**The task**
Present the count of lines in the entries below that hold "linecap", and present nothing else.

++++ Given data

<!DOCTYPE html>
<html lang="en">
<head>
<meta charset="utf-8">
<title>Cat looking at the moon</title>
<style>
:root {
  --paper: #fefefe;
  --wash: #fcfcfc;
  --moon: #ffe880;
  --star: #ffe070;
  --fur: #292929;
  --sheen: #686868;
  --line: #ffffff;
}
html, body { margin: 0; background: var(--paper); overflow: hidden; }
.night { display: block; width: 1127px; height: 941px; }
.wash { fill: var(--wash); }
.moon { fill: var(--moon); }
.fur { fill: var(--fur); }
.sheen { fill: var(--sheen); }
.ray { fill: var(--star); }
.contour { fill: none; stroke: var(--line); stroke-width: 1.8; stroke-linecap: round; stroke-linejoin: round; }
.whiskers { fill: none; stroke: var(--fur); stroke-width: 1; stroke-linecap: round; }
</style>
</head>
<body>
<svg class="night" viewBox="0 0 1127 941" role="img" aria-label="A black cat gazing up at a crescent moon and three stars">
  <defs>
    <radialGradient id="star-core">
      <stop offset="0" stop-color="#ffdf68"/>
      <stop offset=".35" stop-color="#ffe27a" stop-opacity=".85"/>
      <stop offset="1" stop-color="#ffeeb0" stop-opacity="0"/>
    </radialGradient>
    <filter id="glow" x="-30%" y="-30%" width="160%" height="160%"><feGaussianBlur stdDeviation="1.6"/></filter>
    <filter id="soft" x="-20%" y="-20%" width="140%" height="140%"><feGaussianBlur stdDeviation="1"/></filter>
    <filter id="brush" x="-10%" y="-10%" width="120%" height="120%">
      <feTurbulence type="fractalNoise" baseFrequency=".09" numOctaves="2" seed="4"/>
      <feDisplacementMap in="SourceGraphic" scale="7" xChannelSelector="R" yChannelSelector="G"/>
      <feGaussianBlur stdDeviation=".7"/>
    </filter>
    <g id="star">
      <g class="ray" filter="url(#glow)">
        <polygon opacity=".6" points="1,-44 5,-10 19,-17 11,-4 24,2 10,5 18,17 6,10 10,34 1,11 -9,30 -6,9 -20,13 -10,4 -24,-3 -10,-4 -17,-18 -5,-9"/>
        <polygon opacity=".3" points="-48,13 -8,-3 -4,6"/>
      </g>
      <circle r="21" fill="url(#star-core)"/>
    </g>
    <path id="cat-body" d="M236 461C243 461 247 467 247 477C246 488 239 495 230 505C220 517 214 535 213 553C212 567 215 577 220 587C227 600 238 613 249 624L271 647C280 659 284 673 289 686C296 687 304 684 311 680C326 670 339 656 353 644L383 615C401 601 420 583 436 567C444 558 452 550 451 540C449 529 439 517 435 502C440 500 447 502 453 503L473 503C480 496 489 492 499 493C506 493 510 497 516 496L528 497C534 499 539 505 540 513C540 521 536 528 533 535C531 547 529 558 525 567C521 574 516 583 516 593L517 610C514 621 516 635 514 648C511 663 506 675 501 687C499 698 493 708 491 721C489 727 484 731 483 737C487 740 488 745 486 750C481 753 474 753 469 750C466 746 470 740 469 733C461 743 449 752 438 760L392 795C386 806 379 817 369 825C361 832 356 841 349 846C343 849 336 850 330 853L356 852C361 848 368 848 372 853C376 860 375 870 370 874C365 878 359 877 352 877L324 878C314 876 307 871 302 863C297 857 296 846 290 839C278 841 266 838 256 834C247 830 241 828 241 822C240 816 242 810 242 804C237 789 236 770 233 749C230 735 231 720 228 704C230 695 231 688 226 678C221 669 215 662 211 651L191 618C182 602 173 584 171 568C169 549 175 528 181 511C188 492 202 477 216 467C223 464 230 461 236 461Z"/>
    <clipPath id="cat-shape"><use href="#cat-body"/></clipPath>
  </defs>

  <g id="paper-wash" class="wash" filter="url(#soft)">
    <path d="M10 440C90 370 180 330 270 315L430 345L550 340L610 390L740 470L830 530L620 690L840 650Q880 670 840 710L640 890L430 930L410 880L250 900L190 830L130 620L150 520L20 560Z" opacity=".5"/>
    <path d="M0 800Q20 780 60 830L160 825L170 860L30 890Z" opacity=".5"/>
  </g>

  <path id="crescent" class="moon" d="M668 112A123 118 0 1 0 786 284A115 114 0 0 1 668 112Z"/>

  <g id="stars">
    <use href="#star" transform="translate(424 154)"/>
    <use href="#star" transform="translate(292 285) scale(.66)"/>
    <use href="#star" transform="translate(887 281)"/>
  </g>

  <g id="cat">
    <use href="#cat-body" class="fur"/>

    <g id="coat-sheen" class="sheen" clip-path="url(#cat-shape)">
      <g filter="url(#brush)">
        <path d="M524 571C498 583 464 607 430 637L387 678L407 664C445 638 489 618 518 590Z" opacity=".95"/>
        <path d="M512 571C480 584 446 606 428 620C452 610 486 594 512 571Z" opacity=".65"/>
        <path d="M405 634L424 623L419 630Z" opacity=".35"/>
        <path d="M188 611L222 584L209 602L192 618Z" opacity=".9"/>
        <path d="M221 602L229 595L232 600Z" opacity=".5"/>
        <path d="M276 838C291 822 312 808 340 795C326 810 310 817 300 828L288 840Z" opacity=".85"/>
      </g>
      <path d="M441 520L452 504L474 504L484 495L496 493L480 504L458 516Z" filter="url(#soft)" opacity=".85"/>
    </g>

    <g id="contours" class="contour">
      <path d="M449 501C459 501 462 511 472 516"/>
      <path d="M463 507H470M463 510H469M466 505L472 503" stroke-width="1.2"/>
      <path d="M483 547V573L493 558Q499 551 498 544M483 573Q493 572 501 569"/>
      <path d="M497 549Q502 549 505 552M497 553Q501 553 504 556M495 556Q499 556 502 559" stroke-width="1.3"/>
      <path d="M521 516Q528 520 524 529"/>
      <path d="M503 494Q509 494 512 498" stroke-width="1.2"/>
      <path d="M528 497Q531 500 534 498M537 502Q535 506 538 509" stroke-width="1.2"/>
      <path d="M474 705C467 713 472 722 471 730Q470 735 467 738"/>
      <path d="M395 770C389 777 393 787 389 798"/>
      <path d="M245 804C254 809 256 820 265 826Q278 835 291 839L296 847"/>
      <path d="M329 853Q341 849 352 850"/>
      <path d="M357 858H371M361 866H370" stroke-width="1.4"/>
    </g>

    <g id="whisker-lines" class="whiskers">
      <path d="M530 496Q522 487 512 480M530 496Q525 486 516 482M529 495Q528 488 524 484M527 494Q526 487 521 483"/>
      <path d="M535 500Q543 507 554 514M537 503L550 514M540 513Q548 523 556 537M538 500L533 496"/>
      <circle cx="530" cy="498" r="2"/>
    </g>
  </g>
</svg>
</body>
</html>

++++++++
++++ Given data

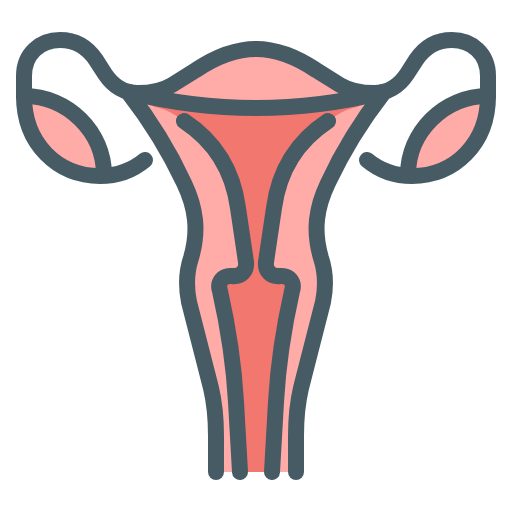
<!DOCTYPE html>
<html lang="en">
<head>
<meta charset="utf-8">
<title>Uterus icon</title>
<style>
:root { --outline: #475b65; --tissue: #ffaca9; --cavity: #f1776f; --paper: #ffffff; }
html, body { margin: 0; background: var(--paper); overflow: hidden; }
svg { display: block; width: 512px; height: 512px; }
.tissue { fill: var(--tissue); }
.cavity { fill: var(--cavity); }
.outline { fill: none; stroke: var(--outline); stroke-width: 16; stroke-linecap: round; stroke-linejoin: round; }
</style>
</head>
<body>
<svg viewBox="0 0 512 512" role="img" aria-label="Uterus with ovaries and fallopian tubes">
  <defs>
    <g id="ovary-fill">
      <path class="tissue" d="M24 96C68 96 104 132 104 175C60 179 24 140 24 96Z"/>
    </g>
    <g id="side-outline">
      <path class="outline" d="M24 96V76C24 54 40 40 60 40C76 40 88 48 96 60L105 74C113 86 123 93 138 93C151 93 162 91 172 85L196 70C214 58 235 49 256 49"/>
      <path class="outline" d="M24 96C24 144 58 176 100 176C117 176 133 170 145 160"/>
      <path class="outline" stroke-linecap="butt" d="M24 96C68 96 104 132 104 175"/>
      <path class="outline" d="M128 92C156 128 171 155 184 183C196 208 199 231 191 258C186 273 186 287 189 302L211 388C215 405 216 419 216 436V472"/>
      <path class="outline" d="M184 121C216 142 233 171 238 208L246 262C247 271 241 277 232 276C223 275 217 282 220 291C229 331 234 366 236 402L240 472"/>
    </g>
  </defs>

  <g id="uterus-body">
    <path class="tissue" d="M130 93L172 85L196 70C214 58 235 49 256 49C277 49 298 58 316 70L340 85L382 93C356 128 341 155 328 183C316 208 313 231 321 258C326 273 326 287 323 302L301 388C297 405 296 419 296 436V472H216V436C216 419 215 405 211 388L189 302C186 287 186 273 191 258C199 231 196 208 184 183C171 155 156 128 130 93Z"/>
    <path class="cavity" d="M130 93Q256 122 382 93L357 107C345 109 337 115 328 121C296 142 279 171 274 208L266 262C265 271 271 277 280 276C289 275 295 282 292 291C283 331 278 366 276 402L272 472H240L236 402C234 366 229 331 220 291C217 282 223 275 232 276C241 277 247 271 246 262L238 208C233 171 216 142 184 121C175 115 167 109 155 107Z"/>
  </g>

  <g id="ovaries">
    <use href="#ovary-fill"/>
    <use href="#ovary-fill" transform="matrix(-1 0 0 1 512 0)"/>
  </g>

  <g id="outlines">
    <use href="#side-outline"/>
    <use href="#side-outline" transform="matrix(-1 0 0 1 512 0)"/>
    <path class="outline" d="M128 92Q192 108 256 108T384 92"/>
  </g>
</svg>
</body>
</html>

++++++++

**Response to this task**
4